Michael H. Gardner | Independent Consultant
Tectonics and Sedimentation of Permian Delaware Basin Deepwater Systems
Despite recording low-energy sedimentation, organic carbon-rich mudrocks (ORM) derived from subaqueous flows can be correlated to tectonics. This relationship explains changes in deepwater systems of the (1) Wolfcamp, (2) Bone Spring and (3) Cutoff (Avalon) formations and (4) Delaware Mountain Group (DMG).
Temporal phases of uplift>erosion, steady-state, and uplift<erosion characterize first-order mountain building and basin formation. Overlapping and far-field stress regimes from oblique WNW-directed plate collision and ENE-directed subduction generated the circular Permian Basin configuration and the bathymetry for carbonate production. Continental uplift sourced sand and silt from the north. The collisional suture connected the ocean and trapped sediment producing a paleogeography of plate collision resembling the Mediterranean Sea.
Oblique shear and subduction-related subsidence created the second-order Delaware and other sub-basins. Third-order flexures caused internal instability and bathymetry. Fourth-order slump scars and mass failures locally ponded sediment. Fifth-order depositional relief provided the local channel gradient for growth of submarine fans. These surface movements link tectonics to sedimentation.
Tectonics directly impact sediment source, subaqueous flow initiation and magnitude, and slope and canyon formation and indirectly affect marine algae, carbonate mud and hypersaline water incorporated into flows and failures originating from carbonate shelves. The ORM forms ripple interlaminations, matrix, sedimentary facies, drapes and thin continuous intervals. Hypersalinity explains anomalously negative carbon isotope values from Brushy Canyon ORM.
Catastrophic shelf failures and infrequent deposition from big events characterize the early Permian when U>E (~350 m; >15 my). Wolfcamp reservoirs are comparable to the high-magnitude Contessa Bed of the Miocene Marnoso-Arenacea Formation in Italy. The steady-state Bone Spring system (~850 m; 8 my) records reciprocal patterns of highstand carbonate ramp and lowstand fan deposition. Small turbidites form fine sandstone reservoirs recording molecular sieving and limited migration from ORM. The Cutoff system (~150 m; 2 my) records reorganization from steady-state to U<E. Smaller carbonate buildups are terraced inboard of older shelf margins incised by canyons. Regional sea-level change best explains the short duration formation of numerous small debris flows, resedimented turbidites and submarine unconformities. The ORM reservoirs drape complicated topography and poor-quality reservoirs record limited migration. Recycled eolian and basement uplifts sourced voluminous feldspar-bearing sands of the DMG when U<E (~1000 m; 10-my). The oldest Brushy Canyon Formation shelf record is a regional unconformity. Highly channelized fans overlap down-profile of canyons and later below reef inlets. The ORM interbeds source reservoirs consisting of small turbidites.

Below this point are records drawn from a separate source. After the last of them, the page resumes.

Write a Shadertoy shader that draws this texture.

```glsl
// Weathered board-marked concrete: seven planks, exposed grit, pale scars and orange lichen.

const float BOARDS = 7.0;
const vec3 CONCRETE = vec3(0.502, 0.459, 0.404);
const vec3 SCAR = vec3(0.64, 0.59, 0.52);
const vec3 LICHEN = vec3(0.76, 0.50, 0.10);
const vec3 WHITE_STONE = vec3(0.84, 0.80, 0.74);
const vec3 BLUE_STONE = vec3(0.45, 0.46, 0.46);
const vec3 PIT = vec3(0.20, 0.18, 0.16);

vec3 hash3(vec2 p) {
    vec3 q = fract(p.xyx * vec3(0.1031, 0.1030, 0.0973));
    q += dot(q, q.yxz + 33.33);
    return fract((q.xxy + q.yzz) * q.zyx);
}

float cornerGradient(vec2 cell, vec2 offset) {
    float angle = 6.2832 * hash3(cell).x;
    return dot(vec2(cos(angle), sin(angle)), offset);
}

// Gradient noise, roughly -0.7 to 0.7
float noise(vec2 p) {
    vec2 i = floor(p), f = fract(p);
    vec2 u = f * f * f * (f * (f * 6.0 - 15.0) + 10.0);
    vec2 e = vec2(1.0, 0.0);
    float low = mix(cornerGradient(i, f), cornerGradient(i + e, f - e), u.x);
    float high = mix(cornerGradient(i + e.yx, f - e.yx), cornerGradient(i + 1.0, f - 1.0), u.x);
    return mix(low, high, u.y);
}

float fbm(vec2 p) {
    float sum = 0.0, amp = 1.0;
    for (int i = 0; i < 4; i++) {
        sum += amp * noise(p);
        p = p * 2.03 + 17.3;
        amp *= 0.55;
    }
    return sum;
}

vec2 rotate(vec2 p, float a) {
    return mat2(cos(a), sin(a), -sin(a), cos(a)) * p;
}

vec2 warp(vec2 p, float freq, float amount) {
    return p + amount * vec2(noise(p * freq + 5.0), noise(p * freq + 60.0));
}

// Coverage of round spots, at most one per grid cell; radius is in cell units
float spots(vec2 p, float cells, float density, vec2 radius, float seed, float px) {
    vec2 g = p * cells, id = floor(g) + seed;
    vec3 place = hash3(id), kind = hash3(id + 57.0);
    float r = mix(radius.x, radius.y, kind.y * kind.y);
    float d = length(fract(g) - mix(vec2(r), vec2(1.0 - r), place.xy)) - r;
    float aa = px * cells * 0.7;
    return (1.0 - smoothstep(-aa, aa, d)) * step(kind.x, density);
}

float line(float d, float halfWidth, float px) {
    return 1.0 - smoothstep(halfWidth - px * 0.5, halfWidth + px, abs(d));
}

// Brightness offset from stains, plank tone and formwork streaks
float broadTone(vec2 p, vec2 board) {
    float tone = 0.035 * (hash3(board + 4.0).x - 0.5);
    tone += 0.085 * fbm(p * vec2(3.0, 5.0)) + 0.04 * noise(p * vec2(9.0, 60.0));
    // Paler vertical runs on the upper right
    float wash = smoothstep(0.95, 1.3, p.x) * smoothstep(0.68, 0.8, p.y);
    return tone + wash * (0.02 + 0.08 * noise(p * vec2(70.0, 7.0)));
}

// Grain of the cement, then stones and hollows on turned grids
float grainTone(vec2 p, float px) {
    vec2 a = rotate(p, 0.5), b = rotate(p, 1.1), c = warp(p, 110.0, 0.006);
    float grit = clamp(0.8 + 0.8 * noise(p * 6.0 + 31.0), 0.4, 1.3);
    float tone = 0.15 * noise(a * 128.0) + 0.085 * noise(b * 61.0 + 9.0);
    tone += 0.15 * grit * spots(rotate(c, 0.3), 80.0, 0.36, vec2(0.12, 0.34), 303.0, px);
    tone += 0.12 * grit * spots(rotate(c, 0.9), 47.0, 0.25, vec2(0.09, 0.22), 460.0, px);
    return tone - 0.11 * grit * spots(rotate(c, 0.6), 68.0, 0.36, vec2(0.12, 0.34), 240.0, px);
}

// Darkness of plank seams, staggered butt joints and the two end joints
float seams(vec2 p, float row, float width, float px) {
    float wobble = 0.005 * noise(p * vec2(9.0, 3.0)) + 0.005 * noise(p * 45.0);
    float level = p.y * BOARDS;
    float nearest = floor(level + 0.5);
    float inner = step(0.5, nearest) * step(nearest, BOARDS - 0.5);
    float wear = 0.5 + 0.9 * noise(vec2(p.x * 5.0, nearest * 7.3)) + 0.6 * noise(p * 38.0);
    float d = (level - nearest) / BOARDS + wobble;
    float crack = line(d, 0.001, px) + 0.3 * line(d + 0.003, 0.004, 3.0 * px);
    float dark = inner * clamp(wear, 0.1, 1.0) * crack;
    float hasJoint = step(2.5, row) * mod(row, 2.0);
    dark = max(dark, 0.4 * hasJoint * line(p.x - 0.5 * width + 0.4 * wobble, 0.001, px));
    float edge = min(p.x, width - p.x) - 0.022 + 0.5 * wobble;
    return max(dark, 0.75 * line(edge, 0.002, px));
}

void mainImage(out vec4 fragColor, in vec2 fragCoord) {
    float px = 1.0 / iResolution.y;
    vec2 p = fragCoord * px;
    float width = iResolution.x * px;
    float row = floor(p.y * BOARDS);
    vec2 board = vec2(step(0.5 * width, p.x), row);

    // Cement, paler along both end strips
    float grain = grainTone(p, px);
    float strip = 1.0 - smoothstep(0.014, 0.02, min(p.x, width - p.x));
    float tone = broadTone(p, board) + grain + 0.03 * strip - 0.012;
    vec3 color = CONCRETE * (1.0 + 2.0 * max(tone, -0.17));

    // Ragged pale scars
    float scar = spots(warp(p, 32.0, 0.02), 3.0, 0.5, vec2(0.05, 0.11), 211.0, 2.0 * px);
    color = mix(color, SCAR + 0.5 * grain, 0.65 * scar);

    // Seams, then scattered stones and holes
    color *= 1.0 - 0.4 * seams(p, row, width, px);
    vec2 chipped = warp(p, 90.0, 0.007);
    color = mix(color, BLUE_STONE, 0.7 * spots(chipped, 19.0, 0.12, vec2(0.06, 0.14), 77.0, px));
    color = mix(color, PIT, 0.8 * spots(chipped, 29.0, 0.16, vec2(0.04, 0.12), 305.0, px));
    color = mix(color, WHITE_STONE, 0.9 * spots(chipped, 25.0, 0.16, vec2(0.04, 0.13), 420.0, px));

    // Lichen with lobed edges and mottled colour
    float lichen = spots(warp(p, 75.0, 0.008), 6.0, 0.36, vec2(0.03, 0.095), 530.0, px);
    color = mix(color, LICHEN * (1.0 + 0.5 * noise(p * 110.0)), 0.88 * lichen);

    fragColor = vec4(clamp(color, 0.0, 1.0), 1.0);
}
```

Michael H. Gardner received degrees in geology from the University of Colorado, Boulder (BA, 1986) and the Colorado School of Mines (PhD, 1993). After a long academic career, he is a consultant from Montana.